Image Credit: Pawel Nolbert via Unsplash
In her poem, “Communion with Nature,” Catherine Kyle says, “We will carry the ghosts/of what is lost, make shelters of/our bodies. Become custom jobs; become/living museums, encyclopedic weight.” This is one of many fantastic pieces in her collection of poems, entitled, Shelter in Place.
This is a book which revels in nature and environment. The pieces are situated in the current interplay of technology and its effect on lifestyle. Though there is peace found in nature in these pieces, the collection also hints that what is there now is in danger. With global warming, there may come a time when we have to shelter in place.
A lot of these pieces have a very hygge cozy vibe to them, combined with very witchy ritual elements that I’m a fan of.
In the poem, “Candle and Laptop,” the speaker says,
“Our succulents poised on apartment windowsills/suction the starlight again. Are open as nocturnal/waterlilies, drinking the arid dusk. Are accustomed/to living on little. Have taken root, a set of stubborn/fingers lodged in clay.”

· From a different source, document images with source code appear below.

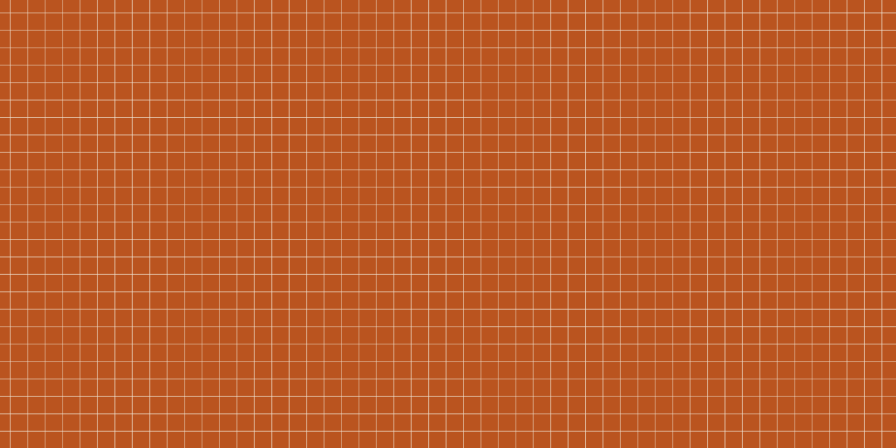
A Shadertoy shader for this pattern:

```glsl
// Fine cream square grid on burnt orange, its lines slowly brightening and fading across the sheet.
#define GROUND_COLOR vec3(0.73, 0.33, 0.12)
#define LINE_COLOR   vec3(0.94, 0.90, 0.84)
#define PITCH        0.03891            // cell size, in canvas heights
#define FIRST_LINE   vec2(0.59, -0.04)  // position of line zero, in cells
#define LINE_WIDTH   0.030              // in cells
#define BEAT_PERIOD  8.6                // lines between two bright groups
#define BEAT_DEPTH   0.25               // strength of the brightening
#define BEAT_CENTER  vec2(6.8, 1.5)     // index of the first bright line
#define SEAM_LINE    27.0               // column where the row beat shifts
#define SEAM_SHIFT   2.0                // size of that shift, in lines

const float TAU = 6.2831853;

// Filtered coverage of a line; keeps its total weight when thinner than a pixel
vec2 lineCoverage(vec2 dist, float pixel) {
    float core = max(LINE_WIDTH, pixel);
    float weight = min(1.0, LINE_WIDTH / pixel);
    return weight * clamp((0.5 * (core + pixel) - dist) / pixel, 0.0, 1.0);
}

// Periodic brightness of each line, by its index
vec2 lineBeat(vec2 index, float column) {
    vec2 center = BEAT_CENTER;
    center.y -= SEAM_SHIFT * step(SEAM_LINE, column);
    return 1.0 + BEAT_DEPTH * cos(TAU * (index - center) / BEAT_PERIOD);
}

void mainImage(out vec4 fragColor, in vec2 fragCoord) {
    // Grid coordinates: whole numbers fall on the lines
    float pixel = 1.0 / (iResolution.y * PITCH);
    vec2 grid = fragCoord * pixel - FIRST_LINE;
    vec2 index = floor(grid + 0.5);
    vec2 dist = abs(grid - index);

    // Columns and rows combined, a little brighter where they cross
    vec2 ink = lineCoverage(dist, pixel) * lineBeat(index, grid.x);
    ink = min(ink, 1.0);
    float coverage = 1.0 - (1.0 - ink.x) * (1.0 - ink.y);

    fragColor = vec4(mix(GROUND_COLOR, LINE_COLOR, coverage), 1.0);
}
```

There’s a comparison drawn here between the succulents, which need very little and can survive in a hostile environment, and the humans, who require self-care and shelter.
“The city is enough with us, has had/its bite today. We swim home, salmon gnawed-on,/gored by seals’ frothy grins. The city is a neon flashing/predatory pulse. Something whose heat we feel/beside us, raising the hair on our arms.”
In a way, though, humans can survive in this hostile environment. They will always find a way. The speaker says,
“Any of our/many screens can conjure facts on such cats, the way/old superstitions equate them with witch words. So/we shelter what we can. We shelter the cat,/her licked whiskers. We bunker in the glow of buttercup/and agate blue. When we extinguish these by breath/or fold the shiny screens closed, we trace our way/by trusting lunar auras in the sky.”
There’s a comingling of technology and mythology, self-care and ritual, all of which creates an original body of work. There’s so much hope in these pieces, while at the same time, it’s underscored by the very real threat of the environmental issues that are currently happening. I highly recommend this book, which is available from Spuyten Duyvil Press.